Conaway: Farm bill work will start within 2 months |

Conaway: Farm bill work will start within 2 months

The Hagstrom Report
House Agriculture Committee members listen to farm leaders in Texas speak out on the next farm bill.
The Hagstrom Report |

Three additional “Conversations in the Field” listening sessions have been scheduled

» 10:30 a.m., Aug.3, Minnesota Farmfest, Gilfillan Estates, Morgan, Minn.

» Noon, Aug. 5 Modesto, Calif. Location to be announced.

» 9:30 a.m., Aug. 30 — 9:30 a.m., Farm Progress Show, Decatur, Ill.

House Agriculture Committee Chairman Michael Conaway said July 31 his committee will begin work on the next farm bill within the next eight weeks. He also said he wants to get the bill on the House floor this year.

After three hours of listening to farm leaders, Conaway added he wants to bring the bill to the floor of the House in the final quarter of 2017 because he disliked the turmoil of extensions.

The 2014 farm bill expires on Sept. 30, 2018.

According to Conaway, Senate Agriculture Committee Chairman Pat Roberts, R-Kan., wants to write the farm bill in 2017, and Senate Majority Leader Mitch McConnell, R-Ky., said “the sooner the better.”

Cotton and other interests

Cotton was the most prominent farm product discussed at the hearing, but almost everything in the farm bill came up at one point or another during a true listening session in which Texas leaders made statements for more than three hours and the members of the committee didn’t ask question.

A series of cotton growers and other farm leaders urged the committee to include cotton in the commodity title of the program. Cotton was taken out in 2014 to satisfy a World Trade Organization case the United States lost to Brazil after a panel decided the U.S. cotton program caused damage to Brazilian farmers because it interfered with world markets.

Eddie McBride, president and CEO of the Lubbock Chamber of Commerce, urged the committee to take action “before the entire industry is lost.”

Farm leaders also called for the continuation of crop insurance and commodity, conservation and foreign market development and promotion programs.

The hearing showed the diversity of interest in the farm bill in Texas.

A series of Texas anti-hunger and nutrition leaders urged the committee to continue the Supplemental Nutrition Assistance Program and the federal commodity distribution programs.

Representatives of organic agriculture, farmers markets and the nascent U.S. hemp and olive industries asked that their interests aren’t ignored in the farm bill.

Besides Conaway members who attended the event included ranking member Collin Peterson, Reps.

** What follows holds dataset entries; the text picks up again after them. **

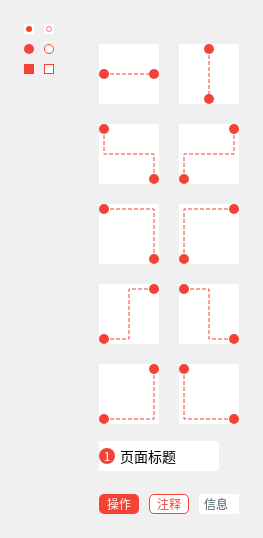
<!DOCTYPE html>
<html lang="zh-CN">
<head>
<meta charset="utf-8">
<title>流程标注组件</title>
<style>
:root {
  --canvas: #f0f0f0;
  --surface: #ffffff;
  --accent: #f44336;
  --ink: #000000;
  --ink-soft: #455a64;
}
* { box-sizing: border-box; margin: 0; padding: 0; }
html, body { width: 263px; height: 538px; overflow: hidden; }
body {
  background: var(--canvas);
  font-family: "Noto Sans CJK SC", "Noto Sans", sans-serif;
}
.kit {
  display: flex;
  gap: 45px;
  width: 263px;
  height: 538px;
  padding: 24px 24px 0;
}
.markers {
  display: grid;
  grid-template-columns: repeat(2, 10px);
  grid-auto-rows: 10px;
  gap: 10px;
  height: 50px;
}
.markers svg { display: block; width: 10px; height: 10px; }
.solid { fill: var(--accent); }
.outline { fill: var(--surface); stroke: var(--accent); }
.tile { fill: var(--surface); }
.parts { width: 140px; padding-top: 20px; }
.connectors {
  display: grid;
  grid-template-columns: repeat(2, 60px);
  grid-auto-rows: 60px;
  gap: 20px;
}
.connectors svg { display: block; width: 60px; height: 60px; background: var(--surface); }
.connectors path {
  fill: none;
  stroke: var(--accent);
  stroke-width: 1;
  stroke-dasharray: 4 2;
}
.connectors circle { fill: var(--accent); }
.page-title {
  display: flex;
  align-items: center;
  gap: 5px;
  width: 120px;
  height: 30px;
  margin-top: 17px;
  background: var(--surface);
  color: var(--ink);
  font-size: 14px;
  font-weight: 400;
  line-height: 30px;
  white-space: nowrap;
}
.number {
  width: 16px;
  height: 16px;
  border-radius: 50%;
  background: var(--accent);
  color: var(--surface);
  font-size: 12px;
  line-height: 16px;
  text-align: center;
}
.labels { display: flex; gap: 10px; margin-top: 23px; }
.label {
  width: 40px;
  height: 20px;
  font-size: 12px;
  line-height: 20px;
  text-align: center;
  white-space: nowrap;
}
.action { border-radius: 5px; background: var(--accent); color: var(--surface); }
.note {
  border: 1px solid var(--accent);
  border-radius: 5px;
  background: var(--surface);
  color: var(--accent);
  line-height: 18px;
}
.info { padding-left: 5px; background: var(--surface); color: var(--ink-soft); text-align: left; }
</style>
</head>
<body>
<main class="kit">
  <section class="markers" aria-label="节点">
    <svg viewBox="0 0 10 10"><rect class="tile" width="10" height="10"/><circle class="solid" cx="5" cy="5" r="3"/></svg>
    <svg viewBox="0 0 10 10"><rect class="tile" width="10" height="10"/><circle class="outline" cx="5" cy="5" r="2.5" stroke-width="0.7"/></svg>
    <svg viewBox="0 0 10 10"><circle class="solid" cx="5" cy="5" r="5"/></svg>
    <svg viewBox="0 0 10 10"><circle class="outline" cx="5" cy="5" r="4.5"/></svg>
    <svg viewBox="0 0 10 10"><rect class="solid" width="10" height="10"/></svg>
    <svg viewBox="0 0 10 10"><rect class="outline" x="0.5" y="0.5" width="9" height="9"/></svg>
  </section>

  <div class="parts">
    <section class="connectors" aria-label="连接线">
      <svg viewBox="0 0 60 60"><path d="M5 30H55"/><circle cx="5" cy="30" r="5"/><circle cx="55" cy="30" r="5"/></svg>
      <svg viewBox="0 0 60 60"><path d="M30 5V55"/><circle cx="30" cy="5" r="5"/><circle cx="30" cy="55" r="5"/></svg>
      <svg viewBox="0 0 60 60"><path d="M5 5V30H55V55"/><circle cx="5" cy="5" r="5"/><circle cx="55" cy="55" r="5"/></svg>
      <svg viewBox="0 0 60 60"><path d="M55 5V30H5V55"/><circle cx="55" cy="5" r="5"/><circle cx="5" cy="55" r="5"/></svg>
      <svg viewBox="0 0 60 60"><path d="M5 5H55V55"/><circle cx="5" cy="5" r="5"/><circle cx="55" cy="55" r="5"/></svg>
      <svg viewBox="0 0 60 60"><path d="M55 5H5V55"/><circle cx="55" cy="5" r="5"/><circle cx="5" cy="55" r="5"/></svg>
      <svg viewBox="0 0 60 60"><path d="M5 55H30V5H55"/><circle cx="5" cy="55" r="5"/><circle cx="55" cy="5" r="5"/></svg>
      <svg viewBox="0 0 60 60"><path d="M5 5H30V55H55"/><circle cx="5" cy="5" r="5"/><circle cx="55" cy="55" r="5"/></svg>
      <svg viewBox="0 0 60 60"><path d="M5 55H55V5"/><circle cx="5" cy="55" r="5"/><circle cx="55" cy="5" r="5"/></svg>
      <svg viewBox="0 0 60 60"><path d="M5 5V55H55"/><circle cx="5" cy="5" r="5"/><circle cx="55" cy="55" r="5"/></svg>
    </section>

    <h1 class="page-title"><span class="number">1</span><span>页面标题</span></h1>

    <div class="labels">
      <span class="label action">操作</span>
      <span class="label note">注释</span>
      <span class="label info">信息</span>
    </div>
  </div>
</main>
</body>
</html>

Jodey Arrington, R-Texas, David Rouzer, R-N.C., Glenn Thompson, R-Pa., Rodney Davis, R-Ill., Roger Marshall, R-Kan., and Darren Soto, D-Fla.

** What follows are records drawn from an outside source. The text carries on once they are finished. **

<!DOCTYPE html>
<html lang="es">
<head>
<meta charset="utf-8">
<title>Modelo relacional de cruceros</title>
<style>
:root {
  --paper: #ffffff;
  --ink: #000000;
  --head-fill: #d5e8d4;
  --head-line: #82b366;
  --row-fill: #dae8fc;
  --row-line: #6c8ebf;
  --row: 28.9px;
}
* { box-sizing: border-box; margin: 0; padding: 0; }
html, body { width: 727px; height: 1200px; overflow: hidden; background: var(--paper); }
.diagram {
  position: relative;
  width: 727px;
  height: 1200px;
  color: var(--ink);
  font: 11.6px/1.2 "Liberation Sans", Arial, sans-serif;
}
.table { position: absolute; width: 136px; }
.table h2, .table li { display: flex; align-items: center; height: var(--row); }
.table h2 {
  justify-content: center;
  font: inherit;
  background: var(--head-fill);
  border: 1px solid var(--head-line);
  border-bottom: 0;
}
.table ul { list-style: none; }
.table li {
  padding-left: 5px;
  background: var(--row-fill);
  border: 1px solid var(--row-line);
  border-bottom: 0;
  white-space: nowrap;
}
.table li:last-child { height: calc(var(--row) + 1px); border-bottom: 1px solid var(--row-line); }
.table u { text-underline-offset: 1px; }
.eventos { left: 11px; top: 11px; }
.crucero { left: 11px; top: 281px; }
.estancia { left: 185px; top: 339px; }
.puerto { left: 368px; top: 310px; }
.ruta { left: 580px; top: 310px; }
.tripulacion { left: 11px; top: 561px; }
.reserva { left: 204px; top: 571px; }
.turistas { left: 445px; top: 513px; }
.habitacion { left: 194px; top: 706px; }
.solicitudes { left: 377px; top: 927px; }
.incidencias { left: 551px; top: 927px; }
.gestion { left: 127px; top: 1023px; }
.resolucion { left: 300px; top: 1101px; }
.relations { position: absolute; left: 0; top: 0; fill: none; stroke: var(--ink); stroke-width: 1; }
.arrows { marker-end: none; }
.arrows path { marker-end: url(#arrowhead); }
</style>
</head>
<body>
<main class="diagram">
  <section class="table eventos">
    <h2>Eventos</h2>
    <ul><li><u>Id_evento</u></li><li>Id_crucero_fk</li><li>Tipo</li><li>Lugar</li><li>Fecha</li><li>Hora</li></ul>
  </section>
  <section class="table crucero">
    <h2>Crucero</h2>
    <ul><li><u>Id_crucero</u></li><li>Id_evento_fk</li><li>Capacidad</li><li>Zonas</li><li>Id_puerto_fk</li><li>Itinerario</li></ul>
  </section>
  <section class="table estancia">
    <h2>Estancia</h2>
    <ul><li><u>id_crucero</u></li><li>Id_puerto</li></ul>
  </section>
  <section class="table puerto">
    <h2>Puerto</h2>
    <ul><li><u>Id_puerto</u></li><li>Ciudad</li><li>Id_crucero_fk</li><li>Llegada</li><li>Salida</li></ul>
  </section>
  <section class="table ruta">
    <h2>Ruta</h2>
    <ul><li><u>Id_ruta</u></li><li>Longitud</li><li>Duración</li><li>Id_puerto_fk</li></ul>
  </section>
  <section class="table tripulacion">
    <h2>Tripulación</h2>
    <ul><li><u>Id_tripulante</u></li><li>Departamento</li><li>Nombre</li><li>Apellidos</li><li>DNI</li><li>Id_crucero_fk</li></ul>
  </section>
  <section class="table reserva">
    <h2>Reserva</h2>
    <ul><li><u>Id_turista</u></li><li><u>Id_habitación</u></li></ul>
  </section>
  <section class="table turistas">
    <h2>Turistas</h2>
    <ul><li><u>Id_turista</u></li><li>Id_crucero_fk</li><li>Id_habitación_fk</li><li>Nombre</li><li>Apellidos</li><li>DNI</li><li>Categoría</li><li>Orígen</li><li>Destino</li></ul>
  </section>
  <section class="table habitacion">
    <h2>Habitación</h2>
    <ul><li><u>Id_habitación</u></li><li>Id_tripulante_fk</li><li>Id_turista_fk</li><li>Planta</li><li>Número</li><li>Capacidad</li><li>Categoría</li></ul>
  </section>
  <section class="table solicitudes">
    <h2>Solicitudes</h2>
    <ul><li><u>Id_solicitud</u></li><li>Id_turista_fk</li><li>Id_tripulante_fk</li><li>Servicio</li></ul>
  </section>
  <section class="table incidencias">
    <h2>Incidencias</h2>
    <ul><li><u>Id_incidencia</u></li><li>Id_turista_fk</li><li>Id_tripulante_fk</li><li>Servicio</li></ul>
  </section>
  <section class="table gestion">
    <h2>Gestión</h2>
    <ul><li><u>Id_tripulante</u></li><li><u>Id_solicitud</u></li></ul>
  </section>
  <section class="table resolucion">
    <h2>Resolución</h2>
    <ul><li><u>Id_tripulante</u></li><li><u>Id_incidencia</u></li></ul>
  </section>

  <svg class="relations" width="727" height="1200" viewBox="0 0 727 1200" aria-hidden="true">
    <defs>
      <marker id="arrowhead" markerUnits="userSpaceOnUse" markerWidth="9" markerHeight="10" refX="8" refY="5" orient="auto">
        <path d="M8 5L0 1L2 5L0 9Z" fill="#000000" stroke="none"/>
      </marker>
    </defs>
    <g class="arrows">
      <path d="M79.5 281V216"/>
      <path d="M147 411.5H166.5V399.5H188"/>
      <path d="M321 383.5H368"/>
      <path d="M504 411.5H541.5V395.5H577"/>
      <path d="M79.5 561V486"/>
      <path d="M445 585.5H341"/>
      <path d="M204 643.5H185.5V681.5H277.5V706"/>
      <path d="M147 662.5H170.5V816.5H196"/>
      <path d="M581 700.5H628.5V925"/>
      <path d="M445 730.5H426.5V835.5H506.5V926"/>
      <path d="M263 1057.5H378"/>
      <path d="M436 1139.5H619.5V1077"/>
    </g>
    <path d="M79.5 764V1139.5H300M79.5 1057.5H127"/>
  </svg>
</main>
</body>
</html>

Agriculture Secretary Sonny Perdue was not in attendance as originally planned because President Donald Trump called a cabinet meeting to introduce Homeland Security Secretary John Kelly as his new chief of staff. ❖